Being shown in museums is nothing new for Konstantin Grcic. He is considered Germany’s best-known living industrial designer; his “Chair_ONE” – a minimalist cast aluminum lattice chair – can be found in Berlin’s Museum of Decorative Arts and the V&A in London. What is striking about Grcic’s current show at Haus am Waldsee is that he presents his work neither as furniture nor as showpieces in a gallery. Instead, he’s playfully positioned some of his most well-known pieces in the former West Berlin villa. A fire hose snakes out of the arm of an armchair, while antennae sprout from his “Stool-Tool”. A chaise longue adorned with selfie sticks asks the question: is this an influencer’s throne or an instrument of torture? These chairs, sofas and lamps develop a life of their own as so-called “New Normals,” as the title of the exhibition reads.

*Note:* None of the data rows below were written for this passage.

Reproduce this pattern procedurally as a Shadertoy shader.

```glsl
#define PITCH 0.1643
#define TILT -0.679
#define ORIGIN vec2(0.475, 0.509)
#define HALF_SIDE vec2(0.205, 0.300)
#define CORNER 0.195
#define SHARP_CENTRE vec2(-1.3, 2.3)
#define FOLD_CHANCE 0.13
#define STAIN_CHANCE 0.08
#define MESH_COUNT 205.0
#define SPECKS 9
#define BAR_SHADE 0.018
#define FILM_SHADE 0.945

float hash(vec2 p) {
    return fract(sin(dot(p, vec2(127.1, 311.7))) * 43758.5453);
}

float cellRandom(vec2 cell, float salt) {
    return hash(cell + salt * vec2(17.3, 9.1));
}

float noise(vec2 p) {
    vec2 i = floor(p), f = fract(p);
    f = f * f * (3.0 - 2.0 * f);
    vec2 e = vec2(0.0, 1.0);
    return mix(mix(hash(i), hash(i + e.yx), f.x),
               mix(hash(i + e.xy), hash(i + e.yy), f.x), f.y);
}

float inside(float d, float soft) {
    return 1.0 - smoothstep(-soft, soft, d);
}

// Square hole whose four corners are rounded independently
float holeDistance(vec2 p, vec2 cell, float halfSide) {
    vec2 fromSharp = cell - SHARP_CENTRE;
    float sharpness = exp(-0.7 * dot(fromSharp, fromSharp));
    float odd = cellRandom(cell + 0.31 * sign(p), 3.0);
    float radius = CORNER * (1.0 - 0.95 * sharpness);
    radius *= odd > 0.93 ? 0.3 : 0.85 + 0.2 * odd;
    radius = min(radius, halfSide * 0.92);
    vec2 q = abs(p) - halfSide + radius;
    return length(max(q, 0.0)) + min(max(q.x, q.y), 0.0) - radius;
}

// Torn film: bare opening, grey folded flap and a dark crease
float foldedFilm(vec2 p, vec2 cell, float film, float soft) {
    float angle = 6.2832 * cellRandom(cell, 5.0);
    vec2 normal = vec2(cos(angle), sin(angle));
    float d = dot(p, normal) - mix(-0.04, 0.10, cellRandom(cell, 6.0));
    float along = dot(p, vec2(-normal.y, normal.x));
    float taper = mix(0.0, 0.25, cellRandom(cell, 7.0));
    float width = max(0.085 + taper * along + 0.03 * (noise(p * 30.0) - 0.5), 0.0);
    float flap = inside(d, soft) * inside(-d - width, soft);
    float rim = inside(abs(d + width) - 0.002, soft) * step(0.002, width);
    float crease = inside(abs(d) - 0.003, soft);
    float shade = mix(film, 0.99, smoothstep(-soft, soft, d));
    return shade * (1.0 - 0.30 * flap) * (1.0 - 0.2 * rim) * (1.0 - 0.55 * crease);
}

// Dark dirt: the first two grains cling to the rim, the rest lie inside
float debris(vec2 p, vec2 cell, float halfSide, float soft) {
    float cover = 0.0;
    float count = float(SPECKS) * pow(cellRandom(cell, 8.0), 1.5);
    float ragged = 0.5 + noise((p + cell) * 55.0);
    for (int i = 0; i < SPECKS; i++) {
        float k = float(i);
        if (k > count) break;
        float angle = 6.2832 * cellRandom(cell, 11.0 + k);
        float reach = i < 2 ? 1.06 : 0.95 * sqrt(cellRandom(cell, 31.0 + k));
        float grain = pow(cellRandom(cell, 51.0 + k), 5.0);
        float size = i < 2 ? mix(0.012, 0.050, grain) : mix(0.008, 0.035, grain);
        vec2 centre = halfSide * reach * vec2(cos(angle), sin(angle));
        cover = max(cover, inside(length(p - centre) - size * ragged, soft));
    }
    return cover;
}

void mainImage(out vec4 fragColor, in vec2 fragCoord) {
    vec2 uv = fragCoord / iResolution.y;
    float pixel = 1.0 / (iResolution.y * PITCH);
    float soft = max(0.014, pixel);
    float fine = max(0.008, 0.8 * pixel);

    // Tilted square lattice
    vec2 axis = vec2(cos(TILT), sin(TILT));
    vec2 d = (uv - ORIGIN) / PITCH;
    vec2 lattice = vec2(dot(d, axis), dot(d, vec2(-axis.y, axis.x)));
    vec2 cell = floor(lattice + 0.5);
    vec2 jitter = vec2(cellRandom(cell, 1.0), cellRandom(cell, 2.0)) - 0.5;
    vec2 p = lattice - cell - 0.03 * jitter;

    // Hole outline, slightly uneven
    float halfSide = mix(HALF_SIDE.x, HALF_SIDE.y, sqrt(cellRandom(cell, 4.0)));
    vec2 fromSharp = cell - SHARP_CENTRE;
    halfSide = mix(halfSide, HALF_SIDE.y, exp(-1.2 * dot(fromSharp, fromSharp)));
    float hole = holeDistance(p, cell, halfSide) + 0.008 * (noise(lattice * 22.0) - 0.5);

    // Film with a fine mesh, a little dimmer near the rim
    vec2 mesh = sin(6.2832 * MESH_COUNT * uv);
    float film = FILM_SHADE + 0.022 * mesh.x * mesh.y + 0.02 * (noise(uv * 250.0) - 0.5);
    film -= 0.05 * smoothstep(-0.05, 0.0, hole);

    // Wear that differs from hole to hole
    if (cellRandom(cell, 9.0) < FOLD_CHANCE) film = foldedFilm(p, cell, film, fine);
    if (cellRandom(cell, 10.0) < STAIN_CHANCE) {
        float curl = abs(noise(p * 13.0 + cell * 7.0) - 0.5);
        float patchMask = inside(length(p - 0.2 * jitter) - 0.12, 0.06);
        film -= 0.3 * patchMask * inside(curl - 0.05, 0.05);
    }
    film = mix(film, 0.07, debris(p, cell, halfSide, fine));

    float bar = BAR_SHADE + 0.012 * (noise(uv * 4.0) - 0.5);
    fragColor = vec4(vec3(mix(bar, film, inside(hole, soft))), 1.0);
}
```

Grcic’s hybrid furniture seems to defy its actual function. When cable ties protrude like spikes from seats or an office chair is strapped with elastic fitness bands, you get the feeling the objects are actively resisting being used. The futuristic quality inherent to Grcic’s pared-down design is taken to the extreme. By adding these small elements to his furniture, which always seems like it has been magically transported from a parallel universe into offices, living rooms and restaurants, he creates collections for the future. His stools, cabled together in a circle around a boulder, would be the ideal addition to any Silicon Valley conference room, a kind of campfire for the digital era. These arrangements shouldn’t, however, be taken as a trend forecast. Instead, they are playful, experimental installations intended to provoke. And they succeed, because Grcic’s reimagining of this work fundamentally questions how we interact with design: a piece of furniture is not only used, but also demands a reaction. It doesn’t just adjust to our needs, but requires us to adapt, too.
Text: Laura Storfner / Photos: Florian Böhm
Konstantin Grcic – New Normals, until 08.05.2022, Thu–Sun 11–18h